SUPPLIED INFORMATION Block Start

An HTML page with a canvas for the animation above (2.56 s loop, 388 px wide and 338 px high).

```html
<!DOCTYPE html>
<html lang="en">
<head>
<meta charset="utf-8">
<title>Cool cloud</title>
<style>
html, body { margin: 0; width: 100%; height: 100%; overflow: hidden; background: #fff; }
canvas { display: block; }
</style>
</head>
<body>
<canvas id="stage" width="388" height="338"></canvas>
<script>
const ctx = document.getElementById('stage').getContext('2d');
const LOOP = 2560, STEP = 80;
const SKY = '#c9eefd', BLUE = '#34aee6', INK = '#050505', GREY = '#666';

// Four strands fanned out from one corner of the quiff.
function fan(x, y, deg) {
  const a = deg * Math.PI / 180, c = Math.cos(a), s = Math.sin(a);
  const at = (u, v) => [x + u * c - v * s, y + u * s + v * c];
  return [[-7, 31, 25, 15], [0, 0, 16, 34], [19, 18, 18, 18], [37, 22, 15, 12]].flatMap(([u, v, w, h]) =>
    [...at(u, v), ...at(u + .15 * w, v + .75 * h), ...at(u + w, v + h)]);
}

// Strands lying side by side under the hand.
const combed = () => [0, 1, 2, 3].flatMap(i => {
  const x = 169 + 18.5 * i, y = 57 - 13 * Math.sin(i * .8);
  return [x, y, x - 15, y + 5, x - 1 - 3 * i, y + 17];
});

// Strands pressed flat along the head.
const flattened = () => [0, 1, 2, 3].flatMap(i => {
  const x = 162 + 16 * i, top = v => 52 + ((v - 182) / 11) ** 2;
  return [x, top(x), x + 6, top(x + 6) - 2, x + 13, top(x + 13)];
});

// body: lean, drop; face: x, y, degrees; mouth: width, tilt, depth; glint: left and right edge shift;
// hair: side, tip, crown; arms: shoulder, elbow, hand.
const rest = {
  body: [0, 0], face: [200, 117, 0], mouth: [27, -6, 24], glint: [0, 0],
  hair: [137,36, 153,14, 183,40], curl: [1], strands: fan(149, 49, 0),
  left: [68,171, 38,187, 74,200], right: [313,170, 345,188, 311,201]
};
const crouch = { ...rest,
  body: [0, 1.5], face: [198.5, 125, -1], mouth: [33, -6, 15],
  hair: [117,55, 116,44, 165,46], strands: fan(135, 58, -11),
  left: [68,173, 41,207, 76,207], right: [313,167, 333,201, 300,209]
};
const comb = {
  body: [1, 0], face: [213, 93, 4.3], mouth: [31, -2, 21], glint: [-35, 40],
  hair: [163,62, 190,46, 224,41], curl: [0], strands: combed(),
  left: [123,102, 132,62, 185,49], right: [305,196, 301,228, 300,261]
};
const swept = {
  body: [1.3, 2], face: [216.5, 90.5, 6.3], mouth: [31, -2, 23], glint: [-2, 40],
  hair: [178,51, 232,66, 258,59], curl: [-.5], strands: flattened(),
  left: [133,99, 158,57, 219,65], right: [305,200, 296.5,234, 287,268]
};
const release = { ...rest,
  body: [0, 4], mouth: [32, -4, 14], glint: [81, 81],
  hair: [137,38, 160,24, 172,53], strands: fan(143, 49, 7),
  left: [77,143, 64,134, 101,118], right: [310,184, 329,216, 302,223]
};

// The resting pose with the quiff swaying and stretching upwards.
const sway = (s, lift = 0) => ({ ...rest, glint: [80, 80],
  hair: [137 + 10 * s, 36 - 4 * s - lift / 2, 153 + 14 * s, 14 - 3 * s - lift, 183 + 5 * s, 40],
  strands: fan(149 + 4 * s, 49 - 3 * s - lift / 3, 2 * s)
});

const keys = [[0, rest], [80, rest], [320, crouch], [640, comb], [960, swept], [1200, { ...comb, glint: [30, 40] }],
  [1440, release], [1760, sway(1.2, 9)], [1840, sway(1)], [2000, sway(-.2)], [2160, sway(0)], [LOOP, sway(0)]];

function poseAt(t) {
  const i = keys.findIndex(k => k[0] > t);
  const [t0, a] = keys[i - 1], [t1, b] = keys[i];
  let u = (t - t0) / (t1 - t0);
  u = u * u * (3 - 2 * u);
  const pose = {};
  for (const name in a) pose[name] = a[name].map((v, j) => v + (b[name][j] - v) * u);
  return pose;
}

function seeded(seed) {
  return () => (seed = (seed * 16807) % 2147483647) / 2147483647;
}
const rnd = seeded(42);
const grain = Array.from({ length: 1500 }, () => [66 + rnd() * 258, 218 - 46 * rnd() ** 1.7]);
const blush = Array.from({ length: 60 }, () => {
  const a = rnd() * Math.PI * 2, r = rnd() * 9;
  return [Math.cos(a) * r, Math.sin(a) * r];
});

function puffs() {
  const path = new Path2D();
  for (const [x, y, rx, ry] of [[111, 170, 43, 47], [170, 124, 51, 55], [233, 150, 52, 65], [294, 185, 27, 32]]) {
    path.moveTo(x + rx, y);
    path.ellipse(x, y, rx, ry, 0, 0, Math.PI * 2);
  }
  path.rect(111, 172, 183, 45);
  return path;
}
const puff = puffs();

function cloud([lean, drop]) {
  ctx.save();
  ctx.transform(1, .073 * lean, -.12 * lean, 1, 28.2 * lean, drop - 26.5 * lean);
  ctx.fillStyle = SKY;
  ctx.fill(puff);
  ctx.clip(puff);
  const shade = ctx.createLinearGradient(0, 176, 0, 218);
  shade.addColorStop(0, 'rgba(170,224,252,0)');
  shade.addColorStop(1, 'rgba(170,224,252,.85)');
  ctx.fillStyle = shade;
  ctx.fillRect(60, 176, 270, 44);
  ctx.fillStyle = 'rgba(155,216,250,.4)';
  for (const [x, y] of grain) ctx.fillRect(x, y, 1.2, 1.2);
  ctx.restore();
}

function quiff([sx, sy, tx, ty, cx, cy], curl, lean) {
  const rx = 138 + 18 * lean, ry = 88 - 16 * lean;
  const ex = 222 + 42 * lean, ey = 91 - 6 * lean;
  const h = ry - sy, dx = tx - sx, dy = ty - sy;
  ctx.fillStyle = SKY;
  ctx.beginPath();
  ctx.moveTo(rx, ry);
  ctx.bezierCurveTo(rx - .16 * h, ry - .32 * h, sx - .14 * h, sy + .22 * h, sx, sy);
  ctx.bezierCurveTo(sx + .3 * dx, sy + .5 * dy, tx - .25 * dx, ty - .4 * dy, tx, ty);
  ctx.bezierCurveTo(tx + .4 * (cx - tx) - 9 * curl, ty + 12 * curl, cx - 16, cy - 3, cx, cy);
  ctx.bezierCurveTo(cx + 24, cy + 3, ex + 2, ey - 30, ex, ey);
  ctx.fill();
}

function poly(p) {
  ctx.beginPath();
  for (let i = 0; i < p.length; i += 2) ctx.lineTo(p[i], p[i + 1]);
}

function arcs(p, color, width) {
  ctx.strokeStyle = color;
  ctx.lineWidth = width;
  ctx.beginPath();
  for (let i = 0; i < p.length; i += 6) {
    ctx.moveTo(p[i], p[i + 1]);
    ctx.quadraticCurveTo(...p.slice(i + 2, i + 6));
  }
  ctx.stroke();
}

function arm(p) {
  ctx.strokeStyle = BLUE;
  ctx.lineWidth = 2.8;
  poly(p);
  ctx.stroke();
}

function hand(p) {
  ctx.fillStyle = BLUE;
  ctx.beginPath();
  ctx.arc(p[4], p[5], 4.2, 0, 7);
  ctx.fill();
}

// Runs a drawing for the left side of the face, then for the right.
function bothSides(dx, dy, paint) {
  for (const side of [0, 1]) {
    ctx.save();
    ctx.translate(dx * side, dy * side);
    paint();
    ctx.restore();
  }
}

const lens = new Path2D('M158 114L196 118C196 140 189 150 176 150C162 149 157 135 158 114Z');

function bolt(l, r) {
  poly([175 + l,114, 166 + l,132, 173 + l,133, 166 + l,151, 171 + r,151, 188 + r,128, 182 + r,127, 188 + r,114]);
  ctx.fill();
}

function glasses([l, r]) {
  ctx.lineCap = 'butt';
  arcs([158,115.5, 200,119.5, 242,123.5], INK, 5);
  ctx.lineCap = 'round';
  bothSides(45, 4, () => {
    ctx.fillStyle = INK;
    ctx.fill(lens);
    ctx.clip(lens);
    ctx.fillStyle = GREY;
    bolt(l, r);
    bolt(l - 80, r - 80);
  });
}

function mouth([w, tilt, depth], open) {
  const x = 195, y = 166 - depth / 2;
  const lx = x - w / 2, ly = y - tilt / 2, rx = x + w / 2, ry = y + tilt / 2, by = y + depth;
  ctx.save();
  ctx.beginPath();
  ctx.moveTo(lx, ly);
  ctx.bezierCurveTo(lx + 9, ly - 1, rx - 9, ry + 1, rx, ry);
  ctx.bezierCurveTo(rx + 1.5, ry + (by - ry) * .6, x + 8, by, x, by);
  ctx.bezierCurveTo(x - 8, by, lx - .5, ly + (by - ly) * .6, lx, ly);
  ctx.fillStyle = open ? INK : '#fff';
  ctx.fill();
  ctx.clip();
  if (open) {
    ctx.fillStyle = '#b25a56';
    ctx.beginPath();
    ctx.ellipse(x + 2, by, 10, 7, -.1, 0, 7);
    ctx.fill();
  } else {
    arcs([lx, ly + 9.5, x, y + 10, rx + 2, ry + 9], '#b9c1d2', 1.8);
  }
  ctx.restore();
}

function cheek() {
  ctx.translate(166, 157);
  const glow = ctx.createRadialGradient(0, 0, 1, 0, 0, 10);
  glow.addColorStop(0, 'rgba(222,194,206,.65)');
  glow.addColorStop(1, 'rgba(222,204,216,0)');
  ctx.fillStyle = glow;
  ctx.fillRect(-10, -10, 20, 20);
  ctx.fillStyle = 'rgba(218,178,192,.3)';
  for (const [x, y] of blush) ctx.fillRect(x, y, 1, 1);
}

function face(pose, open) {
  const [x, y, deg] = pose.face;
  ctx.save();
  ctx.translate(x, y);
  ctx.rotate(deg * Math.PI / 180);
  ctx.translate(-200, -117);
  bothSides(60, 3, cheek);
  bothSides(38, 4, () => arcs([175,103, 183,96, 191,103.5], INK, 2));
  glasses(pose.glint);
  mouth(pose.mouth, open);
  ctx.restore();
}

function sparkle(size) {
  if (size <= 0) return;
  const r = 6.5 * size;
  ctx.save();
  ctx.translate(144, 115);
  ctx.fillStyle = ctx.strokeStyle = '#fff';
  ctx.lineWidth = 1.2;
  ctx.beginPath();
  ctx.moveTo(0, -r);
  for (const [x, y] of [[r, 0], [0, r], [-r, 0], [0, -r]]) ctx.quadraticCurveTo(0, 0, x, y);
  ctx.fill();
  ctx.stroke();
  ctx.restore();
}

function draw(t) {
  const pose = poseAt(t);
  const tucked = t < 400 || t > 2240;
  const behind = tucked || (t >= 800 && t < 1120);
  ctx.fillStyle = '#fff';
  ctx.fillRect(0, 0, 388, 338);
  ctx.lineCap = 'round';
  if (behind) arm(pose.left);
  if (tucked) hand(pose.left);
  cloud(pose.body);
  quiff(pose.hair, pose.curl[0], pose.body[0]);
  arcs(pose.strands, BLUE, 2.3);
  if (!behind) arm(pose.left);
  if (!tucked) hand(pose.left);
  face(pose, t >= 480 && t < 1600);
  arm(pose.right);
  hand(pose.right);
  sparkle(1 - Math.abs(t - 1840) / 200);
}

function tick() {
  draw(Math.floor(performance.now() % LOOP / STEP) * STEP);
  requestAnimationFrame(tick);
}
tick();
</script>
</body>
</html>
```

SUPPLIED INFORMATION Block End

Answer with one number only: how many lines in the data contain the word "body"?

11